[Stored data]
%%

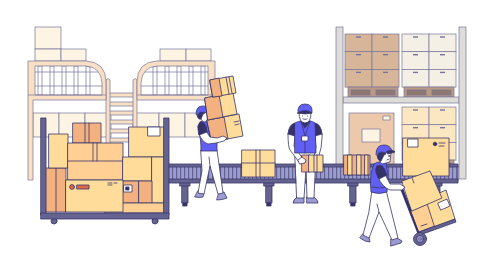
<!DOCTYPE html>
<html lang="en">
<head>
<meta charset="utf-8">
<title>Warehouse conveyor illustration</title>
<style>
:root{--ink:#38366b;--soft-ink:#77749c;--steel:#65638f;--lilac:#9d9bd3;--blue:#6260f4;--navy:#343268;--yellow:#ffdc9a;--amber:#ffcf94;--orange:#f2b17f;--cream:#fdf4e3;--sand:#fbe8c2;--ivory:#f4f0e5;--peach:#f9dfc4;--tan:#d6b598;--rose:#edc9ab;--grey:#dddcd8;--pallet:#b99a84;--pallet-gap:#8e7870;--red:#d9694a;--white:#fff}
html,body{margin:0;background:var(--white);overflow:hidden}
svg{display:block;width:493px;height:272px}
.back{stroke:var(--soft-ink);stroke-width:.7}
.front{stroke:var(--ink);stroke-width:.8;stroke-linejoin:round;stroke-linecap:round}
.cream{fill:var(--cream)}.sand{fill:var(--sand)}.ivory{fill:var(--ivory)}.peach{fill:var(--peach)}.tan{fill:var(--tan)}.rose{fill:var(--rose)}.grey{fill:var(--grey)}
.pallet{fill:var(--pallet)}.pallet-gap{fill:var(--pallet-gap)}
.yellow{fill:var(--yellow)}.amber{fill:var(--amber)}.orange{fill:var(--orange)}
.steel{fill:var(--steel)}.lilac{fill:var(--lilac)}.blue{fill:var(--blue)}.navy{fill:var(--navy)}.white{fill:var(--white)}.red{fill:var(--red)}
.line{fill:none}
.push-bar{fill:none;stroke:var(--navy);stroke-width:3}
</style>
</head>
<body>
<svg viewBox="0 0 493 272" role="img" aria-label="Warehouse workers moving boxes along a conveyor belt">
<defs>
<g id="platform">
  <path class="white" d="M38 66h4v29h-4zM50 66h4v29h-4zM62 66h4v29h-4zM74 66h4v29h-4zM86 66l4 1v28h-4z"/>
  <path class="line" d="M35 72H98M35 86H102"/>
  <path class="peach" fill-rule="evenodd" d="M28 61H86Q106 62 106 82V100H33V180H28ZM35 66V95H102V83Q101 67 86 66Z"/>
  <path class="line" d="M28 95H106"/>
</g>
<g id="pallet">
  <rect class="pallet" width="50" height="10"/>
  <rect class="pallet-gap" x="3" y="3" width="19" height="5"/>
  <rect class="pallet-gap" x="28" y="3" width="19" height="5"/>
</g>
<g id="carton">
  <rect width="27" height="17.7"/>
  <path stroke-width="1.4" d="M11 3h5"/>
</g>
<g id="carton-row">
  <use href="#carton"/><use href="#carton" x="27"/>
</g>
<g id="carton-stack">
  <use href="#carton-row"/><use href="#carton-row" y="17.7"/><use href="#carton-row" y="35.4"/>
</g>
<pattern id="rollers" width="4" height="14" patternUnits="userSpaceOnUse">
  <rect class="lilac" width="4" height="14"/><rect class="steel" width="1.2" height="14"/>
</pattern>
<g id="conveyor-leg">
  <rect class="steel" x="-3" y="182" width="6" height="21"/>
  <rect class="steel" x="-5" y="182" width="10" height="4"/>
  <rect class="navy" x="-2" y="203" width="4" height="3"/>
</g>
</defs>

<g id="back-platforms" class="back">
  <g class="cream">
    <rect x="35" y="27" width="26" height="22"/>
    <rect x="35" y="49" width="26" height="12"/>
    <rect x="61" y="49" width="25" height="12"/>
    <rect x="160" y="49" width="26" height="12"/>
    <rect x="186" y="49" width="25" height="12"/>
    <rect x="33" y="113" width="26" height="24"/>
    <rect x="59" y="113" width="26" height="24"/>
    <rect x="85" y="113" width="26" height="24"/>
    <rect x="133" y="113" width="26" height="24"/>
    <rect x="159" y="113" width="26" height="24"/>
    <rect x="185" y="113" width="25" height="24"/>
  </g>
  <g id="ladder">
    <path class="peach" d="M108 93h26v4h-26zM108 102h26v4h-26zM108 111h26v4h-26zM108 120h26v4h-26zM108 129h26v4h-26zM108 138h26v4h-26z"/>
    <path class="peach" d="M106 180V80q2-3 4 0V180zM133 180V80q2-3 4 0V180z"/>
  </g>
  <use href="#platform"/>
  <use href="#platform" transform="matrix(-1 0 0 1 243 0)"/>
</g>

<g id="storage-rack" class="back">
  <g id="upper-shelf">
    <use href="#carton-stack" class="tan" x="345" y="34"/>
    <use href="#carton-stack" class="ivory" x="402" y="34"/>
    <use href="#pallet" x="348" y="87"/>
    <use href="#pallet" x="404" y="87"/>
  </g>
  <g id="lower-shelf">
    <rect class="rose" x="349" y="113" width="45" height="52"/>
    <rect class="cream" x="362" y="129" width="18" height="13"/>
    <rect class="cream" x="383" y="116" width="7" height="4"/>
    <use href="#carton-stack" class="sand" x="402" y="107"/>
    <use href="#pallet" x="404" y="160"/>
  </g>
  <rect class="grey" x="343" y="97" width="116" height="6"/>
  <rect class="grey" x="336" y="27" width="7" height="152"/>
  <rect class="grey" x="459" y="27" width="7" height="152"/>
</g>

<g id="conveyor" class="front">
  <use href="#conveyor-leg" x="185"/>
  <use href="#conveyor-leg" x="269"/>
  <use href="#conveyor-leg" x="353"/>
  <use href="#conveyor-leg" x="437"/>
  <rect x="168" y="166" width="290" height="15" fill="url(#rollers)"/>
  <rect class="steel" x="168" y="164" width="290" height="3"/>
  <rect class="steel" x="168" y="179" width="290" height="4"/>
</g>

<g id="conveyor-boxes" class="front">
  <rect class="yellow" x="242" y="150" width="33" height="27"/>
  <path class="line" d="M242 163H275M256 150V177M260 150V177"/>
  <rect class="orange" x="344" y="155" width="26" height="20"/>
  <path class="yellow" d="M348 155h4v20h-4zM357 155h4v20h-4zM365 155h3v20h-3z"/>
  <rect class="yellow" x="403" y="138" width="46" height="38"/>
  <rect class="white" x="408" y="139" width="10" height="8"/>
  <circle class="navy" cx="435" cy="144" r="1.8"/>
  <path class="line" d="M439 143h6M439 146h5"/>
</g>

<g id="cart" class="front">
  <rect class="orange" x="46" y="168" width="20" height="44"/>
  <path class="line" d="M56 168V212"/>
  <rect class="yellow" x="49" y="134" width="19" height="34"/>
  <rect class="orange" x="73" y="123" width="28" height="20"/>
  <path class="line" d="M85 123V143M89 123V143"/>
  <rect class="amber" x="68" y="143" width="55" height="37"/>
  <path class="line" d="M68 161H123M93 143V161M97 143V161"/>
  <rect class="yellow" x="129" y="127" width="35" height="30"/>
  <rect class="white" x="148" y="127" width="12" height="9"/>
  <rect class="yellow" x="123" y="157" width="29" height="24"/>
  <rect class="yellow" x="152" y="157" width="12" height="46"/>
  <rect class="orange" x="123" y="181" width="16" height="22"/>
  <rect class="orange" x="139" y="181" width="13" height="22"/>
  <rect class="white" x="124" y="185" width="8" height="7"/>
  <rect class="navy" x="126" y="187" width="3" height="3"/>
  <rect class="amber" x="105" y="203" width="59" height="10"/>
  <rect class="yellow" x="66" y="180" width="57" height="32"/>
  <circle class="red" cx="72" cy="187" r="2.4"/>
  <rect class="red" x="77" y="185" width="12" height="4"/>
  <path class="line" d="M108 183h4M108 185h4M114 183h3"/>
  <circle class="steel" cx="54" cy="221" r="3"/>
  <circle class="steel" cx="155" cy="221" r="3"/>
  <rect class="steel" x="41" y="118" width="5" height="97"/>
  <rect class="steel" x="164" y="118" width="5" height="97"/>
  <rect class="steel" x="41" y="213" width="128" height="6"/>
</g>

<g id="carrying-worker" class="front">
  <path class="lilac" d="M198 191l6 2-1 4q-4 1-8 0zM219 193l5-1 3 6q-4 2-10 2z"/>
  <path class="white" d="M201 150H217L223 193l-5 1-8-28-6 28-6-1 4-22z"/>
  <path class="line" d="M210 166l-1-9"/>
  <path class="blue" d="M200 122q6-3 12 0l5 9v20h-16q0-13-2-18z"/>
  <path class="white" d="M200 111q-1 9 4 11l6-1 1-9z"/>
  <path class="navy" d="M197 113q0 7 4 6l2-5 2-1-1-2z"/>
  <path class="blue" d="M196 114q0-8 7-8 7 0 8 6l-3 1-7-1q-2 0-3 3z"/>
  <path class="navy" d="M207 111q5-2 6 1l-5 2z"/>
  <circle class="navy" cx="208" cy="116" r=".4"/>
  <g id="carried-stack">
    <path class="yellow" d="M207 120l32-6 4 22-31 6z"/>
    <path class="orange" d="M207 120l17-3 4 22-16 3z"/>
    <path class="yellow" d="M205 98l28-5 4 21-29 6z"/>
    <path class="orange" d="M205 98l14-3 4 22-15 3z"/>
    <path class="yellow" d="M210 80l23-4 3 17-23 4z"/>
    <path class="orange" d="M210 80l9-2 3 18-9 1z"/>
    <path class="line" d="M226 77l3 17M229 77l3 16M234 122l5-1M235 125l4-1"/>
  </g>
  <path class="white" d="M199 134l7-3 4 6 7 1 6-2 4 2-3 3-8 2-8 1q-6-2-9-10z"/>
  <path class="navy" d="M201 122q-4 2-3 7l1 6 8-3-1-6q-2-4-5-4z"/>
</g>

<g id="sorting-worker" class="front">
  <path class="lilac" d="M297 197h7v6h-11q0-3 4-6zM307 197h7q4 3 4 6h-11z"/>
  <path class="white" d="M295 152H316L314 198h-7l-1-30-2 30h-7z"/>
  <path class="navy" d="M295 123q-6 1-7 11l7 3 2-12zM315 123q6 1 7 11l-7 3-2-12z"/>
  <path class="white" d="M288 134l7 2-1 10 9 13-4 3-9-12q-2-3-2-16zM322 134l-7 2 1 11-2 10 4 2 3-11z"/>
  <path class="blue" d="M295 123q4-2 6-2l4 4 5-4q2 0 5 2l1 30h-21z"/>
  <path class="navy" d="M301 121h9l-5 7z"/>
  <path class="line" d="M301 121l4 15 5-15M305 141v12"/>
  <rect class="white" x="302" y="136" width="6" height="5"/>
  <path class="white" d="M299 112h12q0 11-6 11t-6-11z"/>
  <path class="blue" d="M298 113q-1-9 7-9t7 9q-7-3-14 0z"/>
  <path class="navy" d="M298 113q7-5 14 0-7 2-14 0z"/>
  <path class="line" d="M303 119q2 1 4 0M302.5 116h.2M307.5 116h.2"/>
  <rect class="orange" x="302" y="155" width="8" height="17"/>
  <rect class="yellow" x="309" y="155" width="14" height="17"/>
  <path class="line" d="M314 155V172M317 155V172"/>
  <path class="white" d="M298 160l4-3 4 3-1 3-5 1z"/>
</g>

<g id="hand-truck" class="front">
  <path class="push-bar" d="M396 187h5L420 236"/>
  <path class="amber" d="M411 211l19-8 10 21-21 8z"/>
  <path class="yellow" d="M426 199l20-9 9 29-20 8z"/>
  <path class="yellow" d="M402 181l28-10 12 27-30 13z"/>
  <path class="white" d="M438 203l9-4 3 7-9 4z"/>
  <path class="line" d="M412 178l2 5M421 226l6-2"/>
  <path class="steel" d="M419 232l36-13 1 3-36 13z"/>
  <circle class="steel" cx="420" cy="239" r="6.5"/>
  <circle class="lilac" cx="420" cy="239" r="3.5"/>
  <circle class="white" cx="420" cy="239" r="1.2"/>
</g>

<g id="pushing-worker" class="front">
  <path class="lilac" d="M363 234l6 3 1 5q-5 0-10-4zM391 239l6-1 5 3-1 2-10 3z"/>
  <path class="white" d="M372 190h14l4 16 8 32-6 2-13-28-10 26-6-3q7-22 9-45z"/>
  <path class="line" d="M379 212l-2-8"/>
  <path class="blue" d="M374 164q6-4 12-1l2 11-1 18q-8 3-16 0-2-17 3-28z"/>
  <path class="line" d="M372 187q8 2 15 0"/>
  <path class="white" d="M379 152q0 10 3 12l8-2 1-9z"/>
  <path class="navy" d="M377 153q0 8 4 8l3-6 2-1-2-2z"/>
  <path class="blue" d="M376 154q0-9 8-9 7 0 8 7l-4 1-7-1q-3 0-3 4z"/>
  <path class="navy" d="M387 151q6-2 8 1l-7 2z"/>
  <circle class="navy" cx="389" cy="156" r=".4"/>
  <path class="line" d="M387 160l2-1"/>
  <path class="white" d="M378 177l7-3 5 10 10 0 5 3-3 3-12 0q-8-3-12-13z"/>
  <path class="navy" d="M377 166q5-2 7 2l3 7-8 4-3-6q-1-5 1-7z"/>
</g>
</svg>
</body>
</html>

%%

> [Work instruction]:
Select the lines from the entries that include the word "soft".

> [Response box]:
:root{--ink:#38366b;--soft-ink:#77749c;--steel:#65638f;--lilac:#9d9bd3;--blue:#6260f4;--navy:#343268;--yellow:#ffdc9a;--amber:#ffcf94;--orange:#f2b17f;--cream:#fdf4e3;--sand:#fbe8c2;--ivory:#f4f0e5;--peach:#f9dfc4;--tan:#d6b598;--rose:#edc9ab;--grey:#dddcd8;--pallet:#b99a84;--pallet-gap:#8e7870;--red:#d9694a;--white:#fff}
.back{stroke:var(--soft-ink);stroke-width:.7}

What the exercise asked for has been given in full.